boom which is
hinged at C.
Determine the
forces transmitted to
the mast at points A
and C.

EXAMPLE 2 (Contd.)

Given: Q = 2500 N
Find: Magnitudes of Axial

Forces in the cable


and the boom.
Plan:

1. Draw FBD at point B.


2. Draw the triangle of forces.
3. Use sine rule.

Example 2 Contd.

From the triangle abc, and


using sine rule:
Sc
Sb
Q

sin 30 sin 35 sin 115


Q sin 35 2500 sin 35
Sc

2868N
sin 30
sin 30
Q sin 115 2500 sin 115
Sb

4532N
sin 30
sin 30

1.4 Method of Projections

The projections on the coordinate


axes of the resultant of a system of
concurrent forces acting in one plane
are equal to the algebraic sums of
the corresponding projections of the
components.

Resultant

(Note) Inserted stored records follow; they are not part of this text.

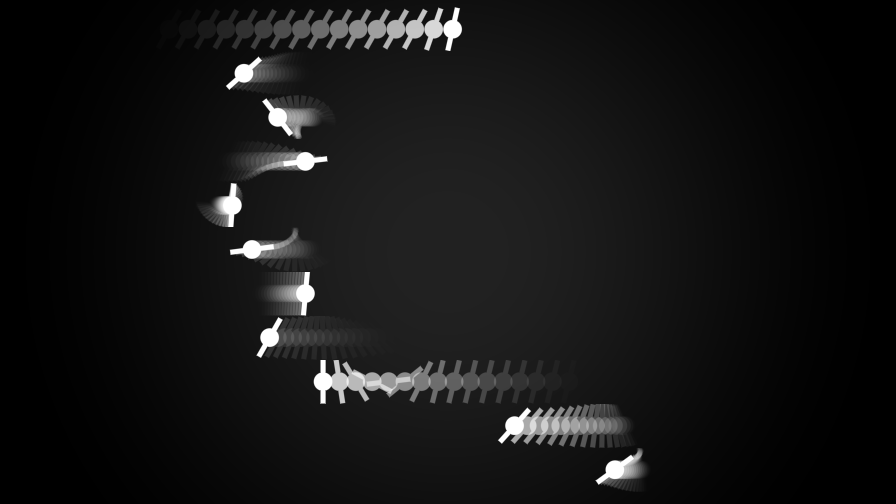
A Shadertoy shader for this background:

```glsl
const int ROWS = 11;
const int ECHOES = 16;
const float TOP_ROW = 0.942;
const float ROW_STEP = 0.0874;
const float DISC_RADIUS = 0.0185;
const vec2 ARM_HALF_SIZE = vec2(0.0435, 0.0051);
const float FADE_POWER = 1.5;
const float VIGNETTE_INNER = 0.05;
const float VIGNETTE_OUTER = 0.9;
const vec3 GLOW_CENTRE = vec3(0.13);
const vec3 MARK_COLOUR = vec3(1.0);

// Per row: head x, head angle, trail travel, trail sweep
const vec4 MOTION[ROWS] = vec4[ROWS](
    vec4(0.898, 1.35, -0.600, -0.30),
    vec4(0.484, 0.73, 0.127, 0.60),
    vec4(0.551, 2.23, 0.074, -2.60),
    vec4(0.606, 0.12, -0.160, 1.00),
    vec4(0.461, 1.50, -0.032, -1.60),
    vec4(0.500, 0.13, 0.120, 2.40),
    vec4(0.606, 1.48, -0.093, 0.09),
    vec4(0.535, 1.05, 0.243, 1.40),
    vec4(0.641, 1.57, 0.520, 2.90),
    vec4(1.021, 0.84, 0.222, 1.20),
    vec4(1.220, 0.63, 0.055, 1.10)
);

// Per row: trail opacity, travel easing, time at which turning ends
const vec3 TRAIL[ROWS] = vec3[ROWS](
    vec3(0.92, 1.0, 0.15),
    vec3(0.14, 1.0, 0.80),
    vec3(0.24, 2.0, 1.00),
    vec3(0.25, 1.2, 0.70),
    vec3(0.32, 1.0, 1.00),
    vec3(0.20, 1.5, 1.00),
    vec3(0.24, 1.0, 1.00),
    vec3(0.14, 1.0, 1.00),
    vec3(0.85, 1.0, 0.45),
    vec3(0.70, 1.85, 1.00),
    vec3(0.25, 1.5, 1.00)
);

float boxDistance(vec2 p, vec2 halfSize) {
    vec2 d = abs(p) - halfSize;
    return length(max(d, 0.0)) + min(max(d.x, d.y), 0.0);
}

// Disc with a bar through its centre
float markDistance(vec2 p, float angle) {
    float c = cos(angle), s = sin(angle);
    vec2 q = vec2(c * p.x + s * p.y, c * p.y - s * p.x);
    return min(length(p) - DISC_RADIUS, boxDistance(q, ARM_HALF_SIZE));
}

void mainImage(out vec4 fragColor, in vec2 fragCoord) {
    vec2 p = fragCoord / iResolution.y;
    vec2 centre = 0.5 * iResolution.xy / iResolution.y;
    float edge = 0.75 / iResolution.y;

    // Dark backdrop with a soft central glow
    float vignette = 1.0 - smoothstep(VIGNETTE_INNER, VIGNETTE_OUTER, length(p - centre));
    vec3 colour = GLOW_CENTRE * vignette;

    // Marks stay inside their row, so only the nearest row is drawn
    int row = clamp(int(floor((TOP_ROW - p.y) / ROW_STEP + 0.5)), 0, ROWS - 1);
    vec4 motion = MOTION[row];
    vec3 trail = TRAIL[row];
    float rowY = TOP_ROW - float(row) * ROW_STEP;

    // Oldest echo first, solid head last
    for (int i = ECHOES - 1; i >= 0; i--) {
        float age = float(i) / float(ECHOES);
        float travel = motion.z * (1.0 - pow(1.0 - age, trail.y));
        float angle = motion.y + motion.w * smoothstep(0.0, trail.z, age);
        float d = markDistance(p - vec2(motion.x + travel, rowY), angle);
        float opacity = i == 0 ? 1.0 : trail.x * pow(1.0 - age, FADE_POWER);
        float cover = 1.0 - smoothstep(-edge, edge, d);
        colour = mix(colour, MARK_COLOUR, cover * opacity);
    }

    fragColor = vec4(colour, 1.0);
}
```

The magnitude
and direction of
the resultant
computed from
the following
equations:

X 2 Y2

tan

Y
X

where
X X 1 X 2 ... X n
Y Y1 Y2 ... Yn
X i Fi cos
Yi Fi sin

Equilibrium Equations

The two
equations of
equilibrium
for a system
of concurrent
forces in a
plane are:

X 0
Y 0
i

EQUILIBRIUM OF CONCURRENT FORCES


IN A PLANE Example 3

This is an example of a 2-D or


coplanar force system. If the
whole assembly is in
equilibrium, then particle A is
also in equilibrium.
To determine the tensions in
the cables for a given weight
of the engine, we need to
learn how to draw a free body
diagram and apply equations
of equilibrium.

THE WHAT, WHY AND HOW OF A


FREE BODY DIAGRAM (FBD)

Free Body Diagrams are one of the most important things for
you to know how to draw and use.
What ? - It is a drawing that shows
all external forces acting on the
particle.
Why ? - It helps you write the
equations of equilibrium used to
solve for the unknowns (usually
forces or angles).

How ?

1. Imagine the particle to be isolated


or cut free from its surroundings.
2. Show all the forces that act on the
particle.
Active forces: They want to move the
particle.

Note : Engine mass = 250 Kg

Reactive forces: They tend to resist the


motion.
3. Identify each force and show all knownA
magnitudes and directions. Show all
unknown magnitudes and / or directions as
variables .
FBD at A

EXAMPLE 3 Contd.

Write the scalar EofE:


+ Fx = TB cos 30 TD = 0

+ Fy = TB sin 30 2.452 kN = 0
Solving the second equation gives:

Note : Engine mass = 250 Kg

TB = 4.90 kN
From the first equation, we get:
TD = 4.25 kN
FBD at A

EXAMPLE 4

Given: Sack A weighs 20 lb.


and geometry is as
shown.
Find: Forces in the cables and
weight of sack B.
Plan:
1. Draw a FBD for Point E.
2. Apply EofE at Point E to solve
for the unknowns (TEG & TEC).
3. Repeat this process at C.

EXAMPLE (continued)

A FBD at E should look like the one


to the left. Note the assumed
directions for the two cable tensions.
The scalar EofE are:
+ Fx = TEG sin 30 TEC cos 45 = 0

+ Fy = TEG cos 30 TEC sin 45 20 lbs = 0


Solving these two simultaneous equations for the
two unknowns yields:
TEC = 38.6 lb

TEG = 54.6 lb

EXAMPLE (continued)

Now move on to ring C.


A FBD for C should look
like the one to the left.
The scalar EofE are:
Fx = 38.64 cos 45 (4/5) TCD = 0
Fy = (3/5) TCD + 38.64 sin 45 WB = 0
Solving the first equation and then the second yields
TCD = 34.2 lb

and WB = 47.8 lb .

Group Problem Solving

A right circular roller


of weight W rests on
a smooth horizontal
plane and is held in
position by inclined
bar as shown. Find
the tension in the
bar and the vertical
reaction at B.

Group Problem Solving


(Contd.)

Given: W
Find: Magnitude of Axial

Force in the bar and


the vertical reaction
at B.
Plan:

GROUP PROBLEM SOLVING

Given: The car is towed at constant


speed by the 600 N force
and the angle is 25.
Find:

Plan:

The forces in the ropes AB


and AC.